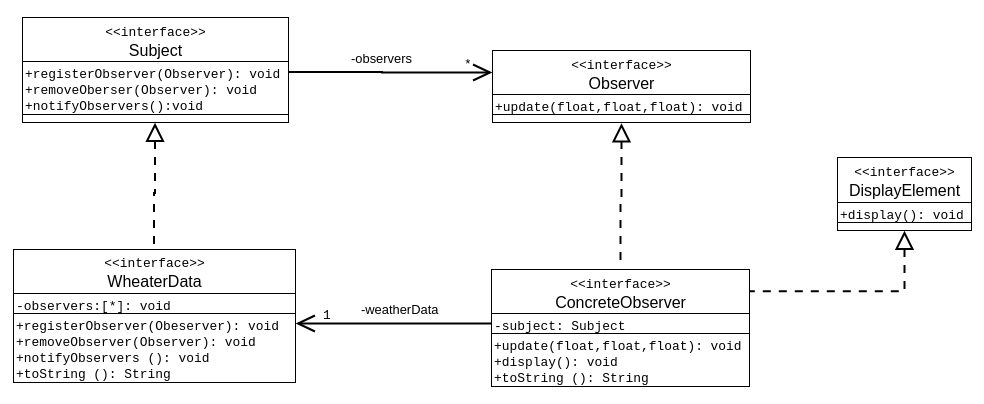
<!DOCTYPE html>
<html lang="en">
<head>
<meta charset="utf-8">
<title>Observer class diagram</title>
<style>
:root {
  --paper: #ffffff;
  --ink: #000000;
  --mono: "Liberation Mono", monospace;
  --sans: "Liberation Sans", sans-serif;
}
* { box-sizing: border-box; margin: 0; padding: 0; }
html, body { width: 984px; height: 404px; overflow: hidden; background: var(--paper); }
.diagram { position: relative; width: 984px; height: 404px; color: var(--ink); }
.connectors { position: absolute; inset: 0; fill: none; stroke: var(--ink); stroke-width: 2; }
.connectors .realization { stroke-dasharray: 8 8; }
.class-box {
  position: absolute;
  display: grid;
  border: 1px solid var(--ink);
  background: var(--paper);
}
.class-box > * + * { border-top: 1px solid var(--ink); }
.class-box header { padding-top: 7px; text-align: center; }
.stereotype, .members, .multiplicity { font: 12.9px/16px var(--mono); white-space: nowrap; }
.class-box h2 { font: 400 16px/19px var(--sans); }
.members { list-style: none; padding: 5px 0 0 2px; }
.members li { height: 16px; }
.subject { left: 22px; top: 17px; width: 267px; grid-template-rows: 43px 53px 8px; }
.observer { left: 492px; top: 50px; width: 259px; grid-template-rows: 43px 20px 8px; }
.display-element { left: 837px; top: 157px; width: 135px; grid-template-rows: 44px 20px 8px; }
.weather-data { left: 13px; top: 249px; width: 283px; grid-template-rows: 43px 20px 69px; }
.concrete-observer { left: 491px; top: 269px; width: 259px; grid-template-rows: 43px 20px 53px; }
.weather-data header { padding-top: 6px; }
.role, .multiplicity { position: absolute; white-space: nowrap; }
.role { font: 12.9px/16px var(--sans); }
.role-observers { left: 351px; top: 51px; }
.role-weather { left: 361px; top: 302px; }
.many { left: 464px; top: 57px; }
.one { left: 323px; top: 308px; }
</style>
</head>
<body>
<main class="diagram">
  <svg class="connectors" width="984" height="404" viewBox="0 0 984 404" aria-hidden="true">
    <defs>
      <polygon id="hollow-head" points="0,1 8,17 -8,17" fill="#ffffff"/>
      <polyline id="open-head" points="-17,-8 0,0 -17,8"/>
    </defs>
    <path d="M289 72H382V72.5H490"/>
    <use href="#open-head" x="490" y="72.5"/>
    <path d="M491 323.5H298"/>
    <use href="#open-head" transform="translate(298 323.5) rotate(180)"/>
    <path class="realization" d="M155 141V193H154V249"/>
    <use href="#hollow-head" x="155" y="124"/>
    <path class="realization" d="M621.5 141V197H620.5V262"/>
    <use href="#hollow-head" x="621.5" y="124.5"/>
    <path class="realization" d="M904.5 249V291.3H750"/>
    <use href="#hollow-head" x="904.5" y="232"/>
  </svg>

  <section class="class-box subject">
    <header><p class="stereotype">&lt;&lt;interface&gt;&gt;</p><h2>Subject</h2></header>
    <ul class="members">
      <li>+registerObserver(Observer): void</li>
      <li>+removeOberser(Observer): void</li>
      <li>+notifyObservers():void</li>
    </ul>
    <div class="empty-compartment"></div>
  </section>

  <section class="class-box observer">
    <header><p class="stereotype">&lt;&lt;interface&gt;&gt;</p><h2>Observer</h2></header>
    <ul class="members">
      <li>+update(float,float,float): void</li>
    </ul>
    <div class="empty-compartment"></div>
  </section>

  <section class="class-box display-element">
    <header><p class="stereotype">&lt;&lt;interface&gt;&gt;</p><h2>DisplayElement</h2></header>
    <ul class="members">
      <li>+display(): void</li>
    </ul>
    <div class="empty-compartment"></div>
  </section>

  <section class="class-box weather-data">
    <header><p class="stereotype">&lt;&lt;interface&gt;&gt;</p><h2>WheaterData</h2></header>
    <ul class="members">
      <li>-observers:[*]: void</li>
    </ul>
    <ul class="members">
      <li>+registerObserver(Obeserver): void</li>
      <li>+removeObserver(Observer): void</li>
      <li>+notifyObservers (): void</li>
      <li>+toString (): String</li>
    </ul>
  </section>

  <section class="class-box concrete-observer">
    <header><p class="stereotype">&lt;&lt;interface&gt;&gt;</p><h2>ConcreteObserver</h2></header>
    <ul class="members">
      <li>-subject: Subject</li>
    </ul>
    <ul class="members">
      <li>+update(float,float,float): void</li>
      <li>+display(): void</li>
      <li>+toString (): String</li>
    </ul>
  </section>

  <span class="role role-observers">-observers</span>
  <span class="multiplicity many">*</span>
  <span class="role role-weather">-weatherData</span>
  <span class="multiplicity one">1</span>
</main>
</body>
</html>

.....

■ Task to complete
Write out each line above containing "role".

■ Solution
.role, .multiplicity { position: absolute; white-space: nowrap; }
.role { font: 12.9px/16px var(--sans); }
.role-observers { left: 351px; top: 51px; }
.role-weather { left: 361px; top: 302px; }
  <span class="role role-observers">-observers</span>
  <span class="role role-weather">-weatherData</span>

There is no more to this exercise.